_ASSIGNED TASK_
Find the string "tail" in the data, and copy out each line that has it.

_THE DATA_
--- START ---

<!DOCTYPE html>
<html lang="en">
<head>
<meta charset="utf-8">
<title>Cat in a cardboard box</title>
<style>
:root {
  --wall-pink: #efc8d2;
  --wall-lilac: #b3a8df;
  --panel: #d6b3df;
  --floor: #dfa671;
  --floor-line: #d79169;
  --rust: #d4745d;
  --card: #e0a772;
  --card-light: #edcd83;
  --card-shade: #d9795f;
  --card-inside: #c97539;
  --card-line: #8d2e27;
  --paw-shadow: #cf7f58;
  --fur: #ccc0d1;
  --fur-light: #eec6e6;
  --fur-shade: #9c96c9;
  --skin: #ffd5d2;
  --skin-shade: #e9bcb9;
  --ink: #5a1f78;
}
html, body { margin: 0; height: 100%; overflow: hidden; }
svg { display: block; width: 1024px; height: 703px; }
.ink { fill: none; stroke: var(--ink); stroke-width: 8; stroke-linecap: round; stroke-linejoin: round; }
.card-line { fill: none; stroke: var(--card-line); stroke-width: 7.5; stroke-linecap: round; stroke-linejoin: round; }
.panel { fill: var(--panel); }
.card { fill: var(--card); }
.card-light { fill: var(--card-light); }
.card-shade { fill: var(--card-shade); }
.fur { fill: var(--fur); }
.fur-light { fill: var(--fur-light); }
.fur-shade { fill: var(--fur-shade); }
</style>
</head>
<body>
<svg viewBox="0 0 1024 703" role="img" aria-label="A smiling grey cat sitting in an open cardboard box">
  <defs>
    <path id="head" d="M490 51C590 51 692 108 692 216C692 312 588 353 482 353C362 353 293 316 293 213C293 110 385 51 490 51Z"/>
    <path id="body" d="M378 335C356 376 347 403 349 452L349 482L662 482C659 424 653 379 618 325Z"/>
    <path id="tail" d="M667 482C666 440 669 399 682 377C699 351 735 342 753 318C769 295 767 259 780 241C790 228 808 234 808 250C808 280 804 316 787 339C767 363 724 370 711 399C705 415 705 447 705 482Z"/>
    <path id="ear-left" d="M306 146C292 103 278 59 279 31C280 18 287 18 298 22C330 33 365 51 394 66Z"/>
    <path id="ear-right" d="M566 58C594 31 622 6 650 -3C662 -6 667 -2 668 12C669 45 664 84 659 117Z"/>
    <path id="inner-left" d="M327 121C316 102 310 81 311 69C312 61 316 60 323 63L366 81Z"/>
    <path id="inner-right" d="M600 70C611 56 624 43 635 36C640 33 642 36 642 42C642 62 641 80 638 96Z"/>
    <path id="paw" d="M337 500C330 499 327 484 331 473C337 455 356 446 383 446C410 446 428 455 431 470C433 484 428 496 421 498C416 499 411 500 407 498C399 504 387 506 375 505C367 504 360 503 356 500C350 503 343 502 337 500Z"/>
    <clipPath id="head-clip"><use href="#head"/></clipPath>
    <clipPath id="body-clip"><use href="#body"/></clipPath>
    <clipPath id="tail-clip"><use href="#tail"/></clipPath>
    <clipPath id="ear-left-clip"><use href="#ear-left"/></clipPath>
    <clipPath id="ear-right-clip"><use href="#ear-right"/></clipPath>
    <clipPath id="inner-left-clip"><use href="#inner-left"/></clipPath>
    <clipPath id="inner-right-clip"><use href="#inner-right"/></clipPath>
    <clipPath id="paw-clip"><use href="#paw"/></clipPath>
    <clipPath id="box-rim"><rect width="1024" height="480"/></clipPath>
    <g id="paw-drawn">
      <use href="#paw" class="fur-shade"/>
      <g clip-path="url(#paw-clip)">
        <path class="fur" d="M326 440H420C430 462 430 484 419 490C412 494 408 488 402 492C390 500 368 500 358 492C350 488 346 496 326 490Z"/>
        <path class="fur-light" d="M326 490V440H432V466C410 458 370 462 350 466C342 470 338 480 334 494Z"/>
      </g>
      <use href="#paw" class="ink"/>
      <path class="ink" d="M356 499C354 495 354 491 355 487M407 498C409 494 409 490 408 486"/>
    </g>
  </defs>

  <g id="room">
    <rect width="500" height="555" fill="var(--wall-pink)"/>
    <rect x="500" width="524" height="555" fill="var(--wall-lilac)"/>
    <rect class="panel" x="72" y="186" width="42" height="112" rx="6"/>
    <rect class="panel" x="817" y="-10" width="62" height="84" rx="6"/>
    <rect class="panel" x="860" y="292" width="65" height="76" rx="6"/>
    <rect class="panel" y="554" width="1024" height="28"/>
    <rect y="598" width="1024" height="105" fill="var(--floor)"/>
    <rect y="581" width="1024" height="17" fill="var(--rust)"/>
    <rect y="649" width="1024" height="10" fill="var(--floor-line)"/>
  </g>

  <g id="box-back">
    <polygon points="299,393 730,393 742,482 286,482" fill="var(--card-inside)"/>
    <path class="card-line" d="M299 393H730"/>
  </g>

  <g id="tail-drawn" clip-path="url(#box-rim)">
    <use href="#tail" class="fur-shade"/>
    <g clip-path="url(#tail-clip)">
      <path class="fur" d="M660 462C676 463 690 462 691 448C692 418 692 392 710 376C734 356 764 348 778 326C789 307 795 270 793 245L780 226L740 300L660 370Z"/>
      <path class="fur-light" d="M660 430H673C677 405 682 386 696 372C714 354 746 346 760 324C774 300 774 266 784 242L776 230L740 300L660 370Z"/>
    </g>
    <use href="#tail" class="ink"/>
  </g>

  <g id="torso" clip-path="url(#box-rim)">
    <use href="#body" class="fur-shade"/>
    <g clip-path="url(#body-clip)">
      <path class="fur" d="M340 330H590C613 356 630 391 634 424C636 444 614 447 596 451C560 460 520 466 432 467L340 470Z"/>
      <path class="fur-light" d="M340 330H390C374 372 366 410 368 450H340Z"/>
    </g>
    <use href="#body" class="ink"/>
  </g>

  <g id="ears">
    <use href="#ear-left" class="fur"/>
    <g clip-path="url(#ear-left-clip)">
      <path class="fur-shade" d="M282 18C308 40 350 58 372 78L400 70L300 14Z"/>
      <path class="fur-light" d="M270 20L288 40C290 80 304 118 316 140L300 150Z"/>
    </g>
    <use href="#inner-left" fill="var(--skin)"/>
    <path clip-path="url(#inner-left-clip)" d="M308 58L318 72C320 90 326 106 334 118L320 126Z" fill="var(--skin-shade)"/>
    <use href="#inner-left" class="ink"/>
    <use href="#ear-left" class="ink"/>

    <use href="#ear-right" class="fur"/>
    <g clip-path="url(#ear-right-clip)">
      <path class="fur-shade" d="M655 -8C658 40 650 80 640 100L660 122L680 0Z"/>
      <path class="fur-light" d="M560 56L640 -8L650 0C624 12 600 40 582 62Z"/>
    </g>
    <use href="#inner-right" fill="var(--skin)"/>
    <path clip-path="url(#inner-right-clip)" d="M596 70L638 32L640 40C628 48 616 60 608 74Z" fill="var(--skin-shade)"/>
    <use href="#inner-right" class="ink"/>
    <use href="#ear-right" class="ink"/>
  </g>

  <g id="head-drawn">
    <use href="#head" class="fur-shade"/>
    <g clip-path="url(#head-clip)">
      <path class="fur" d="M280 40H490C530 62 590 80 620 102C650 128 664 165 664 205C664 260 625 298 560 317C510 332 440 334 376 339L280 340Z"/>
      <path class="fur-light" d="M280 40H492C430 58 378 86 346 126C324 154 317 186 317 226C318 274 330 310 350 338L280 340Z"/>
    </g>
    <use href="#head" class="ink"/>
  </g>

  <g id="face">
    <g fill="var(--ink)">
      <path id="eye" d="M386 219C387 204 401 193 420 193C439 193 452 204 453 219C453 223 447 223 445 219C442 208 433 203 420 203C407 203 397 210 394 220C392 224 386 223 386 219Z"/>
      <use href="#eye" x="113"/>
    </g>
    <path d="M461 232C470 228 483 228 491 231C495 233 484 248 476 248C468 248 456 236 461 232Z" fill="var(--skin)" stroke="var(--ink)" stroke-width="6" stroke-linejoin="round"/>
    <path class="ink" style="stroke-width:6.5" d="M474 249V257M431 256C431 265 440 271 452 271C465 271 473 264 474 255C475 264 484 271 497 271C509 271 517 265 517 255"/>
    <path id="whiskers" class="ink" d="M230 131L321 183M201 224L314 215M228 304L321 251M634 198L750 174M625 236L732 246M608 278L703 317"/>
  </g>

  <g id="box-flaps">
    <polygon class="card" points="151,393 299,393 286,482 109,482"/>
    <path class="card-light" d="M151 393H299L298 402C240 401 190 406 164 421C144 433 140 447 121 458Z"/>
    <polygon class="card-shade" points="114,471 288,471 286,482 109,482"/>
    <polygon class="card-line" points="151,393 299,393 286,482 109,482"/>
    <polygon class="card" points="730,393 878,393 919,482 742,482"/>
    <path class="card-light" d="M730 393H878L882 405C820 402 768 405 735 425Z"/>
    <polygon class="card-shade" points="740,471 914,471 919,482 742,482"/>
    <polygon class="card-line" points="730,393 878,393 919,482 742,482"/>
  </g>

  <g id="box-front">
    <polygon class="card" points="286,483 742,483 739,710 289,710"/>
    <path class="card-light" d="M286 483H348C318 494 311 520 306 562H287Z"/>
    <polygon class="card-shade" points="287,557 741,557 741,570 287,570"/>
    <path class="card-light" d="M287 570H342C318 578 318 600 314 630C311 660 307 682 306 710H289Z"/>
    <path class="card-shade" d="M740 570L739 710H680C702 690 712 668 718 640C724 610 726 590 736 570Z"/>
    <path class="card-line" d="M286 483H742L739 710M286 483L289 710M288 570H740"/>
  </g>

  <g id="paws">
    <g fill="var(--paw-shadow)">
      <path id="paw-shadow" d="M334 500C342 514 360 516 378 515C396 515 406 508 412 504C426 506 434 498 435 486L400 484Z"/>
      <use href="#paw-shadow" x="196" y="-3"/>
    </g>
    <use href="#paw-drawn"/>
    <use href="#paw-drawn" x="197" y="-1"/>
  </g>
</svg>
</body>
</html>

--- END ---

_TASK RESULT_
    <path id="tail" d="M667 482C666 440 669 399 682 377C699 351 735 342 753 318C769 295 767 259 780 241C790 228 808 234 808 250C808 280 804 316 787 339C767 363 724 370 711 399C705 415 705 447 705 482Z"/>
    <clipPath id="tail-clip"><use href="#tail"/></clipPath>
  <g id="tail-drawn" clip-path="url(#box-rim)">
    <use href="#tail" class="fur-shade"/>
    <g clip-path="url(#tail-clip)">
    <use href="#tail" class="ink"/>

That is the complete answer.